** TRY IT **
How many of the lines below include "plant"? Give the number and no other words.
*** Opening of PROVIDED DATA ***
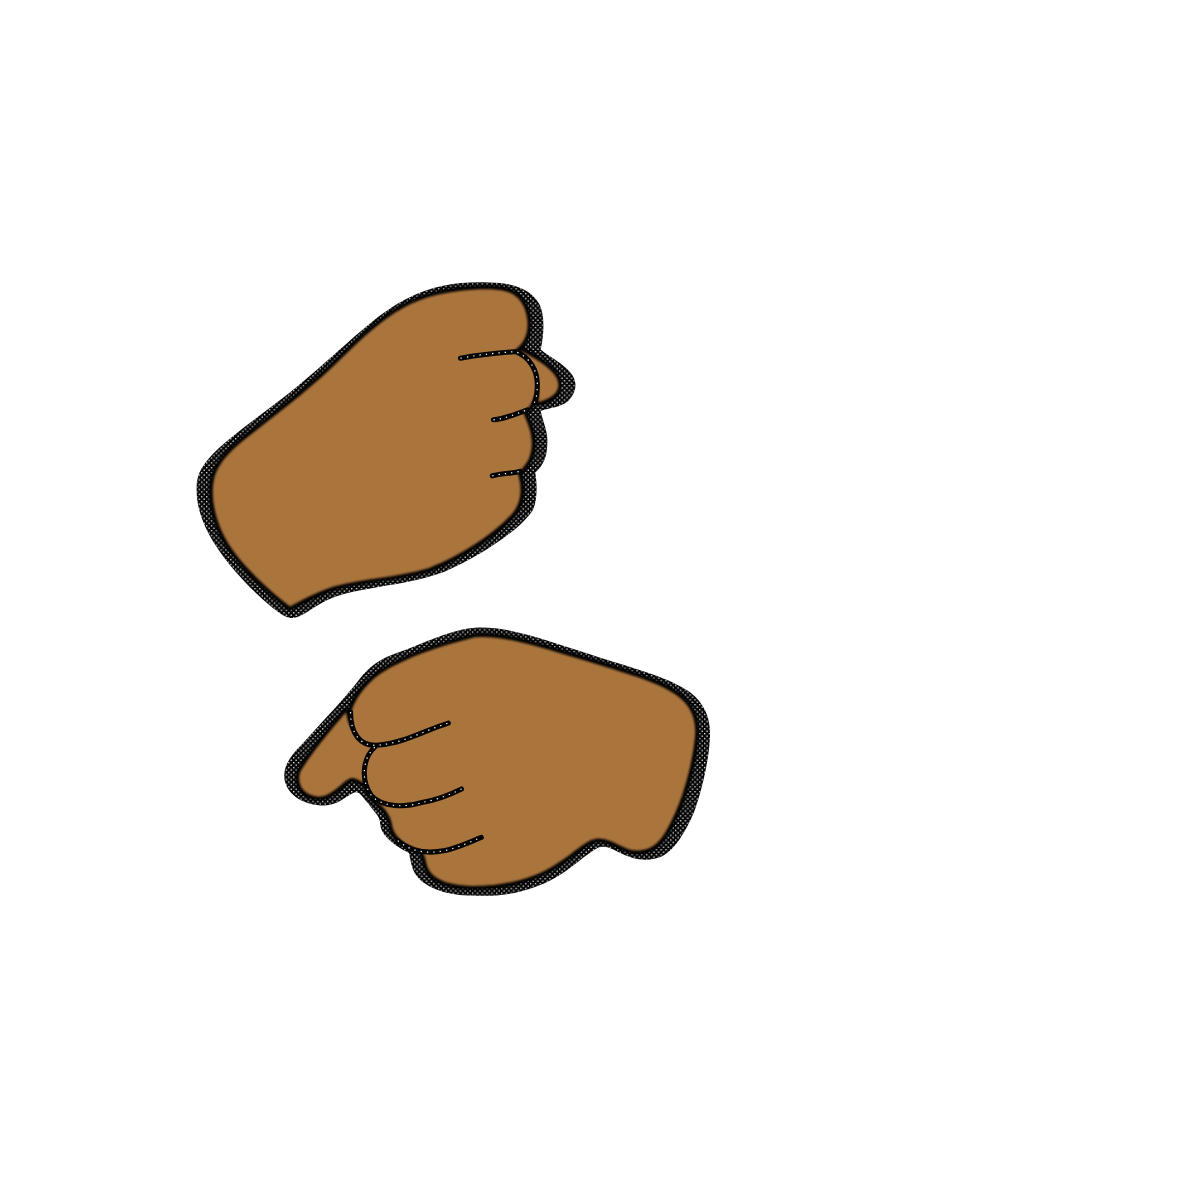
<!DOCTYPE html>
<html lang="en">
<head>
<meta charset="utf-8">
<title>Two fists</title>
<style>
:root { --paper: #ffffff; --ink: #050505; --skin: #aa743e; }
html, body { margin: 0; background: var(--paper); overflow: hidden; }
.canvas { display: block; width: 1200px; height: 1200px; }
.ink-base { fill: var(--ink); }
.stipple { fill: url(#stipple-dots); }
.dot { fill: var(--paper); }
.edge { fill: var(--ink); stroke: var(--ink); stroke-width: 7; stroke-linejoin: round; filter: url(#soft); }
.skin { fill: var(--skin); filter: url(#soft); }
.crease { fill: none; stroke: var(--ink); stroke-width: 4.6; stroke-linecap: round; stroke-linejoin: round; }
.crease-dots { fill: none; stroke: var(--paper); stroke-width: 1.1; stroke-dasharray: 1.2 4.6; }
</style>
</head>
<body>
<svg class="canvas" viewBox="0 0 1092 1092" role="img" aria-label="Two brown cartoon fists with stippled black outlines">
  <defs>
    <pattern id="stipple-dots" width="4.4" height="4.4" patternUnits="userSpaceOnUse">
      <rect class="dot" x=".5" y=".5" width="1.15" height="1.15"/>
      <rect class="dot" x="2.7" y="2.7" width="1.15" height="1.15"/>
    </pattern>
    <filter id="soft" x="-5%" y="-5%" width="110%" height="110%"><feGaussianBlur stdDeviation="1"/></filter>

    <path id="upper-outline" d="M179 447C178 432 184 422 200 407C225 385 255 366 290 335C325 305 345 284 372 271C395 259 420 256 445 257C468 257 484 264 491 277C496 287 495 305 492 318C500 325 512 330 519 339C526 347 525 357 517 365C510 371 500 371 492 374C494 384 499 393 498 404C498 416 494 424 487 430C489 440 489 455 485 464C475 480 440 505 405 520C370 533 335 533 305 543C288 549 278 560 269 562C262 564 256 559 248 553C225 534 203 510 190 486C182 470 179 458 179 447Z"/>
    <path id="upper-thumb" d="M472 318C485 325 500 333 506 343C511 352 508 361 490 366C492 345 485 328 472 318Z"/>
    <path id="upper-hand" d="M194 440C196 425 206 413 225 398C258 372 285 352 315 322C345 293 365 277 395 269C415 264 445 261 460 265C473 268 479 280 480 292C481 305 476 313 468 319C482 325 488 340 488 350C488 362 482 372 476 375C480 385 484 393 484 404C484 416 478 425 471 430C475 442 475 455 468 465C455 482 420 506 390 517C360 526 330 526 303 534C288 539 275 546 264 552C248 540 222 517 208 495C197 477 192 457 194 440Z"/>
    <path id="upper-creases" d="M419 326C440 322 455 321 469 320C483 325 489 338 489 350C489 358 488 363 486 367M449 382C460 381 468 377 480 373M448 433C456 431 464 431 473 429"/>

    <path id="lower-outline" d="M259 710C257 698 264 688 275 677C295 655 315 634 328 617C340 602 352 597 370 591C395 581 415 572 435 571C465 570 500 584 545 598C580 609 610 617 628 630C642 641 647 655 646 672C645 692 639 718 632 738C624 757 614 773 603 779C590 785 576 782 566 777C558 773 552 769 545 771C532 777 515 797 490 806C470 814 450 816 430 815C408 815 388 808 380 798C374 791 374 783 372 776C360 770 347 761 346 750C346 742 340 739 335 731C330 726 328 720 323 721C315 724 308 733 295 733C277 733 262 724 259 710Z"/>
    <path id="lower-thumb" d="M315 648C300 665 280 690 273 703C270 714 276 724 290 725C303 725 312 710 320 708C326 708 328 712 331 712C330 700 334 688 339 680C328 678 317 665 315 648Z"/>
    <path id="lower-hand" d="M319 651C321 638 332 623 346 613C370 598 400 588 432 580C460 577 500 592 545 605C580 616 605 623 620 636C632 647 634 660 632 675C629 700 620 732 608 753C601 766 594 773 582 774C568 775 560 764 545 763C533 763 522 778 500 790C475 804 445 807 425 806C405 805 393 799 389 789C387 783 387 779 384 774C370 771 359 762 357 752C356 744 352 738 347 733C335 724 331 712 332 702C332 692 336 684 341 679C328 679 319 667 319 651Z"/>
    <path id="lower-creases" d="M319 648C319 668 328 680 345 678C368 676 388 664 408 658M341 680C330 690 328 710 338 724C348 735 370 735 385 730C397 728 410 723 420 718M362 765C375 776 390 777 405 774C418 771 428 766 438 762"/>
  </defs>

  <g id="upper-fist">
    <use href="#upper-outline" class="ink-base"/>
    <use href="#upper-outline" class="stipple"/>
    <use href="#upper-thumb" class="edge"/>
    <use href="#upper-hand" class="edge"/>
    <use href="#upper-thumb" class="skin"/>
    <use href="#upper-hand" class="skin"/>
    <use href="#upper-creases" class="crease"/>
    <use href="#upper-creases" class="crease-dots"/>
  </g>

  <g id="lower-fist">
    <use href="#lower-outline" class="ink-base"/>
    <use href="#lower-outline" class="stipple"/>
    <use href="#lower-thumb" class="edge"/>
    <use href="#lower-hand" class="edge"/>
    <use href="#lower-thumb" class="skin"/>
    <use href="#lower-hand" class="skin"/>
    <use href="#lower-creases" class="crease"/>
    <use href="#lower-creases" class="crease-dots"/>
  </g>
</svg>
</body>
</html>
*** Close of PROVIDED DATA ***
*** Opening of PROVIDED DATA ***
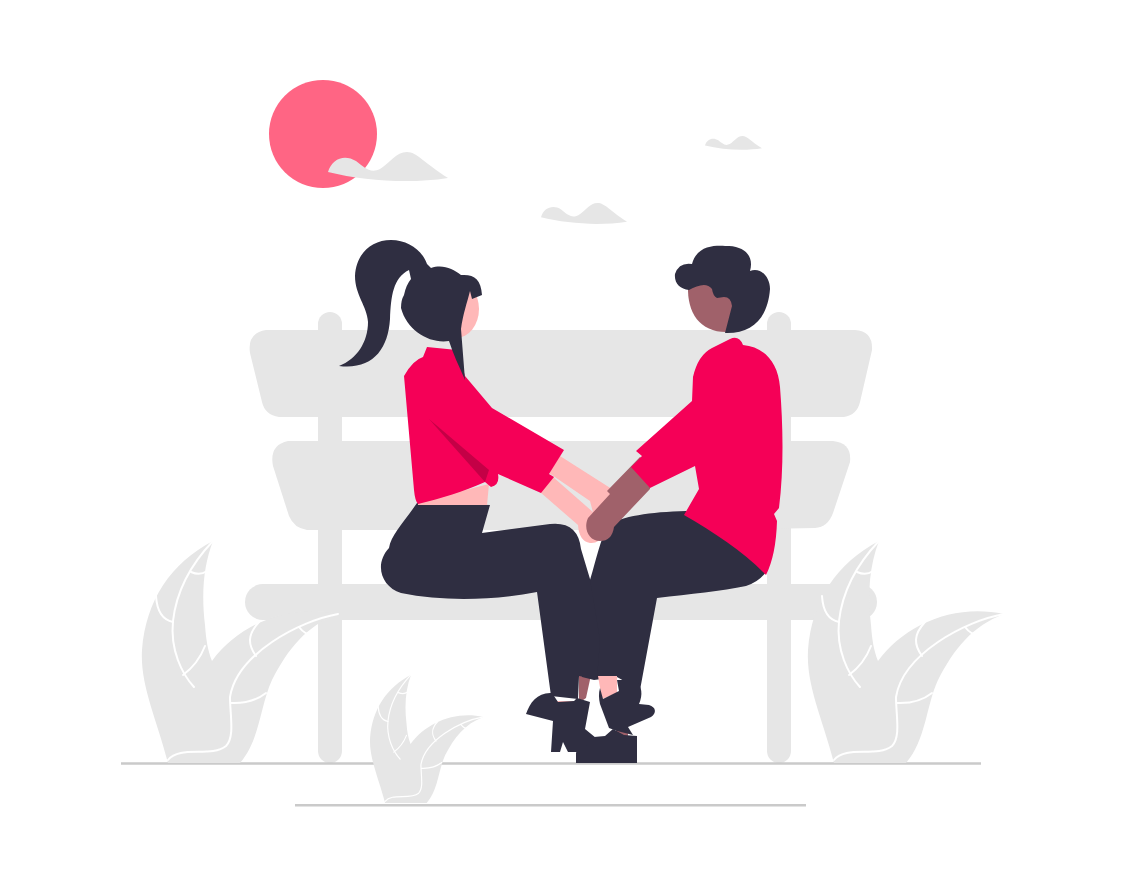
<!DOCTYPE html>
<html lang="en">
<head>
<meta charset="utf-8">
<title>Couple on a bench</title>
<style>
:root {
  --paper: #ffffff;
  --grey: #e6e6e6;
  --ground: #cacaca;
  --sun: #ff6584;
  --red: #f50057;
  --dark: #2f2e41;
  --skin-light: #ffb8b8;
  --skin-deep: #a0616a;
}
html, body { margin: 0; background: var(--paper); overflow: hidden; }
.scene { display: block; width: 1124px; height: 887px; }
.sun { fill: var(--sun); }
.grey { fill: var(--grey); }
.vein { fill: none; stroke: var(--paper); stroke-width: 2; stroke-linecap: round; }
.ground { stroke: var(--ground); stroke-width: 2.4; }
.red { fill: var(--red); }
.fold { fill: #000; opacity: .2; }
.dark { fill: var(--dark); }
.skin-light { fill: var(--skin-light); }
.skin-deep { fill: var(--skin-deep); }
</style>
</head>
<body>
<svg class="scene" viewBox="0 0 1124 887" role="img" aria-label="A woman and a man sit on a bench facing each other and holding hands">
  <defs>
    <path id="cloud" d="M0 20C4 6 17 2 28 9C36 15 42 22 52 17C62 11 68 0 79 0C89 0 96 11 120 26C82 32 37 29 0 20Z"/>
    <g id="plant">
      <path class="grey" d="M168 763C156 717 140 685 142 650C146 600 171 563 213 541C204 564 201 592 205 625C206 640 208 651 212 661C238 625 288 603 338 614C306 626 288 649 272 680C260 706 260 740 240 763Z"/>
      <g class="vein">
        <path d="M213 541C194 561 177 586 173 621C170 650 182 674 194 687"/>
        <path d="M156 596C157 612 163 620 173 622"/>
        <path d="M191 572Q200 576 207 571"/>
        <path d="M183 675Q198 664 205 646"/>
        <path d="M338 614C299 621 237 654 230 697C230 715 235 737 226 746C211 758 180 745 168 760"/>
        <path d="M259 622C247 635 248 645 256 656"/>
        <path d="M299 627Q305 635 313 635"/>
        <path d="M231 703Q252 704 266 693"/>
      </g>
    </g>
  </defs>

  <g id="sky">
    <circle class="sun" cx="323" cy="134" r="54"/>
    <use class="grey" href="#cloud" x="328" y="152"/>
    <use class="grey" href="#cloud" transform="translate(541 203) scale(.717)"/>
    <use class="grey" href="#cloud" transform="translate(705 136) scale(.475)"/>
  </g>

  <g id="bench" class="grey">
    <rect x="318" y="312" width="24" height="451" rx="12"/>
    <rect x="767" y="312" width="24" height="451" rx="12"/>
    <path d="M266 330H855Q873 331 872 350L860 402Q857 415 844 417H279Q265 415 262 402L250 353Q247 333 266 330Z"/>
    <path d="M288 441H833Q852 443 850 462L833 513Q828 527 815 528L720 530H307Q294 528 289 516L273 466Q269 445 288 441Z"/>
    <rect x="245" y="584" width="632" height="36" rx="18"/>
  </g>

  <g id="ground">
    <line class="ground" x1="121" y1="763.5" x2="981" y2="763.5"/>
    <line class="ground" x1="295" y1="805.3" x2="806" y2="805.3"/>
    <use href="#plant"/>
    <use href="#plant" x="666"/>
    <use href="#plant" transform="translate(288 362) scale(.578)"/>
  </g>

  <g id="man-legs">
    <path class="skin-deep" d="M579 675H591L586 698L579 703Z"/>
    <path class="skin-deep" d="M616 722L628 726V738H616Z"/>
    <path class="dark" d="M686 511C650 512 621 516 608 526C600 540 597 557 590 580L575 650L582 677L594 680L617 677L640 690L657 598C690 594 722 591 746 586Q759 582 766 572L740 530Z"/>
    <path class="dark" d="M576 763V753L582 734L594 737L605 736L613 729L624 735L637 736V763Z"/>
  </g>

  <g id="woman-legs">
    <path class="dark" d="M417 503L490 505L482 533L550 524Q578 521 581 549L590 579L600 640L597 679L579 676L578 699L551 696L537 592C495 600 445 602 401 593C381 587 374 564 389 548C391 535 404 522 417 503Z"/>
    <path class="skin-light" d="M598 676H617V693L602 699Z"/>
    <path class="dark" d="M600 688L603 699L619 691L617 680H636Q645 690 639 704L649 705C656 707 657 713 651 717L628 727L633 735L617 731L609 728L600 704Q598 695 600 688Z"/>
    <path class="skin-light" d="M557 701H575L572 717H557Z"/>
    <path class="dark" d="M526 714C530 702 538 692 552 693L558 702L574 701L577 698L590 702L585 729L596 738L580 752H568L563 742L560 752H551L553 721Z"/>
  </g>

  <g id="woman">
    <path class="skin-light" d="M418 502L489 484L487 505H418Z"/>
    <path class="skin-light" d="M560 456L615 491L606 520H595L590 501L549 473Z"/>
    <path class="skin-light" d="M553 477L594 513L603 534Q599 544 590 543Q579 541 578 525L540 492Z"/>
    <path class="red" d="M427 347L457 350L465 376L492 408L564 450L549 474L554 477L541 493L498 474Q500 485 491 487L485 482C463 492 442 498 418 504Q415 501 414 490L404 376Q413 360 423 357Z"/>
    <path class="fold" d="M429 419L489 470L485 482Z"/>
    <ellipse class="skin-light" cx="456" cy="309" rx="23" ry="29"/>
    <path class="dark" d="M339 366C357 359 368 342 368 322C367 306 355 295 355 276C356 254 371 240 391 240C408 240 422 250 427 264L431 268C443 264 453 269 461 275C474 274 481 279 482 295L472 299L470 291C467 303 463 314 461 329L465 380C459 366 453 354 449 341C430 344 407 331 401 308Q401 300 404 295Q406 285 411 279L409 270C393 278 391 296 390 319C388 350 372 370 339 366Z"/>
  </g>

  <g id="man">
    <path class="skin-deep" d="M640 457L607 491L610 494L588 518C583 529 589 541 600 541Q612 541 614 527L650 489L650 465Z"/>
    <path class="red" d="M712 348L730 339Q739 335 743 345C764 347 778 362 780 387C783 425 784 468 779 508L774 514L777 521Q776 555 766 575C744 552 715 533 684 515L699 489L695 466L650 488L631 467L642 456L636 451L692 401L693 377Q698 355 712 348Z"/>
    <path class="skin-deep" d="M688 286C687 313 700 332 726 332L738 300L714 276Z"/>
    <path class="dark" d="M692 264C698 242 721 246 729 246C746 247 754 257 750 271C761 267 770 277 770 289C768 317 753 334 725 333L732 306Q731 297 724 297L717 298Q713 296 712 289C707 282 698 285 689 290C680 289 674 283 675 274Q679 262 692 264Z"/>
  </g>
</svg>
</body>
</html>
*** Close of PROVIDED DATA ***
** RESPONSE FOR THIS EXERCISE **
4